SUPPLIED DATA START

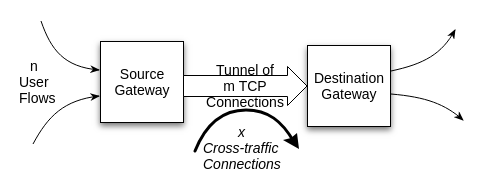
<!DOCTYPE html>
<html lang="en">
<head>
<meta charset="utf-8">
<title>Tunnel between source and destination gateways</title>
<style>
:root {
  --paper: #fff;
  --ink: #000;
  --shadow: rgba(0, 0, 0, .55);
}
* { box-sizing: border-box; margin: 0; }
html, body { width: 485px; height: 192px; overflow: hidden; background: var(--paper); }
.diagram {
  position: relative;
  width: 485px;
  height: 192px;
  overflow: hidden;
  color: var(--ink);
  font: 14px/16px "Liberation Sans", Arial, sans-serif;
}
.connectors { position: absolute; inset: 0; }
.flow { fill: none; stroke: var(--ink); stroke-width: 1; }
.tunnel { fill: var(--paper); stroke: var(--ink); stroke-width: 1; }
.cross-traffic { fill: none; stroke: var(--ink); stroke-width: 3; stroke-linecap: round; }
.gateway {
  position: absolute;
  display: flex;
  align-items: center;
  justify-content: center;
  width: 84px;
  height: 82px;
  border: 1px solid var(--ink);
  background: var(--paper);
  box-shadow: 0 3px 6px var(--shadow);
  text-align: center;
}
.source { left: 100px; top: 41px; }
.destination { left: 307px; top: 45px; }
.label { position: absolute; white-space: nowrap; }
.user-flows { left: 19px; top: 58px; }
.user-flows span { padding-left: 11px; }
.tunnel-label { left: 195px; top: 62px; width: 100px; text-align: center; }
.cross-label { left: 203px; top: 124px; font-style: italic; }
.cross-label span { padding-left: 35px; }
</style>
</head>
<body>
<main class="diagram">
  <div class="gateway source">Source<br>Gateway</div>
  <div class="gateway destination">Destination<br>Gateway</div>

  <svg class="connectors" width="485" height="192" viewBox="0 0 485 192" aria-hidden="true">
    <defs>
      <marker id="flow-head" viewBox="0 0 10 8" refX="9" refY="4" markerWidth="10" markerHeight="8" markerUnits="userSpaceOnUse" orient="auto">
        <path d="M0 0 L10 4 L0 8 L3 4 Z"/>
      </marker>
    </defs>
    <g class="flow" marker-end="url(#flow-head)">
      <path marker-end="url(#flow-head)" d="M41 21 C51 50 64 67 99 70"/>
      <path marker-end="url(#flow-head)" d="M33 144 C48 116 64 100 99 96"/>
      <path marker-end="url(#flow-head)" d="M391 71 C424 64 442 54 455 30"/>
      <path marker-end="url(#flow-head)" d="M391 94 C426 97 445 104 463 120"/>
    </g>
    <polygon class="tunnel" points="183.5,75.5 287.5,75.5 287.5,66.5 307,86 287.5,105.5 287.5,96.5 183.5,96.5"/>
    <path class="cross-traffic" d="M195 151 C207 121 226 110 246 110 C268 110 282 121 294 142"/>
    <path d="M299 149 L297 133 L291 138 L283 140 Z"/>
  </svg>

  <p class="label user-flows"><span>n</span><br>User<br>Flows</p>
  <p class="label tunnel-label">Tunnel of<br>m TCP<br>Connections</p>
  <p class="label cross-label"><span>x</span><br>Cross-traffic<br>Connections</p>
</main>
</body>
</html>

SUPPLIED DATA END

WORK REQUIRED: Except for the pictures, set down each line of the records exactly as it appears.

WRITTEN ANSWER:
<!DOCTYPE html>
<html lang="en">
<head>
<meta charset="utf-8">
<title>Tunnel between source and destination gateways</title>
<style>
:root {
  --paper: #fff;
  --ink: #000;
  --shadow: rgba(0, 0, 0, .55);
}
* { box-sizing: border-box; margin: 0; }
html, body { width: 485px; height: 192px; overflow: hidden; background: var(--paper); }
.diagram {
  position: relative;
  width: 485px;
  height: 192px;
  overflow: hidden;
  color: var(--ink);
  font: 14px/16px "Liberation Sans", Arial, sans-serif;
}
.connectors { position: absolute; inset: 0; }
.flow { fill: none; stroke: var(--ink); stroke-width: 1; }
.tunnel { fill: var(--paper); stroke: var(--ink); stroke-width: 1; }
.cross-traffic { fill: none; stroke: var(--ink); stroke-width: 3; stroke-linecap: round; }
.gateway {
  position: absolute;
  display: flex;
  align-items: center;
  justify-content: center;
  width: 84px;
  height: 82px;
  border: 1px solid var(--ink);
  background: var(--paper);
  box-shadow: 0 3px 6px var(--shadow);
  text-align: center;
}
.source { left: 100px; top: 41px; }
.destination { left: 307px; top: 45px; }
.label { position: absolute; white-space: nowrap; }
.user-flows { left: 19px; top: 58px; }
.user-flows span { padding-left: 11px; }
.tunnel-label { left: 195px; top: 62px; width: 100px; text-align: center; }
.cross-label { left: 203px; top: 124px; font-style: italic; }
.cross-label span { padding-left: 35px; }
</style>
</head>
<body>
<main class="diagram">
  <div class="gateway source">Source<br>Gateway</div>
  <div class="gateway destination">Destination<br>Gateway</div>

  <svg class="connectors" width="485" height="192" viewBox="0 0 485 192" aria-hidden="true">
    <defs>
      <marker id="flow-head" viewBox="0 0 10 8" refX="9" refY="4" markerWidth="10" markerHeight="8" markerUnits="userSpaceOnUse" orient="auto">
        <path d="M0 0 L10 4 L0 8 L3 4 Z"/>
      </marker>
    </defs>
    <g class="flow" marker-end="url(#flow-head)">
      <path marker-end="url(#flow-head)" d="M41 21 C51 50 64 67 99 70"/>
      <path marker-end="url(#flow-head)" d="M33 144 C48 116 64 100 99 96"/>
      <path marker-end="url(#flow-head)" d="M391 71 C424 64 442 54 455 30"/>
      <path marker-end="url(#flow-head)" d="M391 94 C426 97 445 104 463 120"/>
    </g>
    <polygon class="tunnel" points="183.5,75.5 287.5,75.5 287.5,66.5 307,86 287.5,105.5 287.5,96.5 183.5,96.5"/>
    <path class="cross-traffic" d="M195 151 C207 121 226 110 246 110 C268 110 282 121 294 142"/>
    <path d="M299 149 L297 133 L291 138 L283 140 Z"/>
  </svg>

  <p class="label user-flows"><span>n</span><br>User<br>Flows</p>
  <p class="label tunnel-label">Tunnel of<br>m TCP<br>Connections</p>
  <p class="label cross-label"><span>x</span><br>Cross-traffic<br>Connections</p>
</main>
</body>
</html>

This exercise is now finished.